Mutual funds are companies that pool investors’ money and use it to purchase a portfolio of investments.
Investment professionals manage mutual funds. These professionals purchase the same investments that the Russell 2000 Index holds in an attempt to mimic the returns of the index.
Unfortunately, you won’t get the exact returns of the index by buying shares of a mutual fund.
The index can make changes to its composition. Unless the fund makes the change at the exact same instant as the index, returns may vary slightly.
Mutual funds also have costs to run them. They must fulfill regulatory requirements. They must also pay the professionals that manage them. These costs reduce your returns and are represented as an expense ratio.

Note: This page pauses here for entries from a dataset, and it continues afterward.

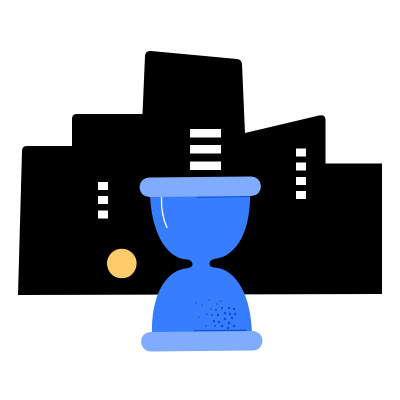
<!DOCTYPE html>
<html lang="en">
<head>
<meta charset="utf-8">
<title>Hourglass and city</title>
<style>
:root {
  --paper: #ffffff;
  --ink: #000000;
  --glass: #377dff;
  --cap: #80acff;
  --shade: #0b4be0;
  --sun: #ffcb6b;
}
html, body { margin: 0; background: var(--paper); overflow: hidden; }
svg { display: block; width: 400px; height: 400px; }
.skyline { fill: var(--ink); }
.windows { fill: var(--paper); }
.sun { fill: var(--sun); }
.glass { fill: var(--glass); }
.cap { fill: var(--cap); }
.shade { fill: none; stroke: var(--shade); stroke-width: 1.2; stroke-linecap: round; }
.shine { fill: none; stroke: var(--paper); stroke-width: 1.3; stroke-linecap: round; }
.sand { fill: var(--shade); }
</style>
</head>
<body>
<svg viewBox="0 0 400 400" role="img" aria-label="Hourglass in front of a city skyline">
  <path class="skyline" d="M18 295 L22 151 Q22 146 27 146 H72 V119 Q72 114 77 114 H142.500 L145 56 Q145.500 50.500 151 51 L237 59 Q241.500 59.500 242 64 L245 133 L319 115.500 Q325.500 114 325.500 120 V163.500 H382 V294 Z"/>
  <g class="windows">
    <rect x="190" y="129" width="31" height="8.500"/>
    <rect x="190" y="145" width="31" height="8.500"/>
    <rect x="190" y="161.500" width="31" height="8.500"/>
    <rect x="98" y="182" width="10" height="8"/>
    <rect x="98" y="196" width="10" height="8"/>
    <rect x="98" y="210.500" width="10" height="8"/>
    <rect x="296" y="148.500" width="10" height="8"/>
    <rect x="296" y="162.500" width="10" height="8"/>
    <rect x="296" y="177" width="10" height="8"/>
    <rect x="296" y="191" width="10" height="8"/>
  </g>
  <circle class="sun" cx="121.800" cy="263.500" r="14.800"/>
  <g class="hourglass">
    <path class="glass" d="M150 194 C151 228 164 258 187 259.500 Q192 260 192.500 264 Q192.500 267.500 188 268 C164 270 151 298 152 334 L252 333 C251 298 238 269 214 267.500 Q209.500 267 209.500 263.500 Q209.500 260 214 259 C238 257 251 228 250 193 Z"/>
    <path class="shade" d="M197 197.200 L250 196.500 M194 330.800 L246 330.300"/>
    <path class="shine" d="M161.500 197 Q161 215 167 227.500"/>
    <rect class="cap" x="139.500" y="177" width="121.500" height="19.500" rx="9.700" transform="rotate(-.5 200 187)"/>
    <rect class="cap" x="141" y="331.500" width="121.500" height="19.500" rx="9.700" transform="rotate(-.5 201 341)"/>
    <g class="sand">
      <circle cx="196" cy="303" r=".7"/>
      <circle cx="202" cy="305" r=".7"/>
      <circle cx="209" cy="300" r=".7"/>
      <circle cx="217" cy="304" r=".8"/>
      <circle cx="221" cy="301" r=".8"/>
      <circle cx="211" cy="309" r=".8"/>
      <circle cx="199" cy="317" r=".7"/>
      <circle cx="207" cy="314" r=".8"/>
      <circle cx="206" cy="326" r=".8"/>
      <circle cx="212" cy="315" r="1"/>
      <circle cx="216" cy="310" r="1"/>
      <circle cx="222" cy="308" r="1.100"/>
      <circle cx="229" cy="308" r="1.200"/>
      <circle cx="234" cy="309" r="1.200"/>
      <circle cx="218" cy="315" r="1.200"/>
      <circle cx="225" cy="313" r="1.200"/>
      <circle cx="230" cy="314" r="1.300"/>
      <circle cx="235" cy="314" r="1.300"/>
      <circle cx="214" cy="321" r="1.200"/>
      <circle cx="219" cy="322" r="1.200"/>
      <circle cx="225" cy="319" r="1.300"/>
      <circle cx="232" cy="318" r="1.300"/>
      <circle cx="215" cy="326" r="1.100"/>
      <circle cx="222" cy="326" r="1.300"/>
      <circle cx="229" cy="323" r="1.300"/>
      <circle cx="228" cy="328" r="1.300"/>
      <circle cx="234" cy="326" r="1.300"/>
    </g>
  </g>
</svg>
</body>
</html>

This is a percentage-based fee that comes out of your investment returns each year. Ideally, you want to find a mutual fund that minimizes its expense ratio to maximize your returns.
Unlike stocks, mutual funds only trade and price once per day. That means you can’t day trade a mutual fund if you’re trying to take advantage of pricing inefficiencies.
Examples of Russell 2000 Index mutual funds include:
- Vanguard Russell 2000 Index Fund Institutional Shares (VRTIX)
- MM Russell 2000 Small Cap Index Fund Class I (MCJZX)
Exchange-traded funds are funds that can be traded like stocks on an exchange.
These funds own a variety of investments depending on the goals of the fund. This means the price changes and can be bought and sold throughout the day during trading hours.
In the case of Russell 2000 index fund ETFs, they aim to hold the same investments as the index.
ETFs are managed professionally and have costs and expense ratios like mutual funds.
These costs plus slight timing differences result in returns that won’t exactly match the Russell 2000 index. That said, a low-cost ETF is well worth the cost of not having to purchase and track the 2,000 companies held in the Russell 2000 index yourself.
Due to how ETFs operate, the expense ratios and tax impacts of owning an ETF are usually lower than a mutual fund. This, along with the availability to trade throughout the day, make ETFs a more attractive option for many investors.
Examples of Russell 2000 Index ETFs include:
- Vanguard Russell 2000 ETF (VTWO)
- iShares Russell 2000 ETF (IWM)
Pick Your Brokerage Carefully
Depending on your brokerage, your choice of investments may vary--you may not be able to invest in a mutual fund or ETF that tracks the Russell 2000 index closely.
Clearly, you'd want to go with a brokerage that offers such investment options.
And, if you're going to be putting money into a fund on a regular basis, you must also consider any ongoing commission fees or trading costs to buy shares of that fund.
Those are just some of the factors to think about when choosing a brokerage.
How the Russell 2000 Compares to a Total Stock Market Fund
The Russell 2000 index focuses on small-cap stocks while total stock market funds typically try to capture the entire U.S. stock market.
This means the total stock market funds include the returns of the largest companies in the country while the Russell 2000 does not. This can and historically has resulted in different returns between the two indexes.
Whether the Russell 2000 or total stock market fund performs better depends on the given time period.
Over the past 3-, 5-, and 10-year periods, the Vanguard Total Stock Market ETF (VTI) has higher average annual returns than the iShares Russell 2000 ETF (IWM).
However, IWM has outpaced the returns of VTI by over 17% over the past year.
Returns quoted in this section are as of September 28, 2021.
Consult an Expert
If you’re unsure if investing in a Russell 2000 fund is the right move for you, you may want to consult an expert.
A fiduciary fee-only financial advisor is likely your best bet.
These advisors must give you advice in your best interests.
While you have to pay them for their time, they don’t accept commissions that could influence their advice.
A fiduciary fee-only financial advisor can look at your entire financial picture.
Then, they can recommend if a Russell 2000 fund could help you meet your investing goals.
If not, they may be able to suggest another path of action or alternative investments that may work better for you.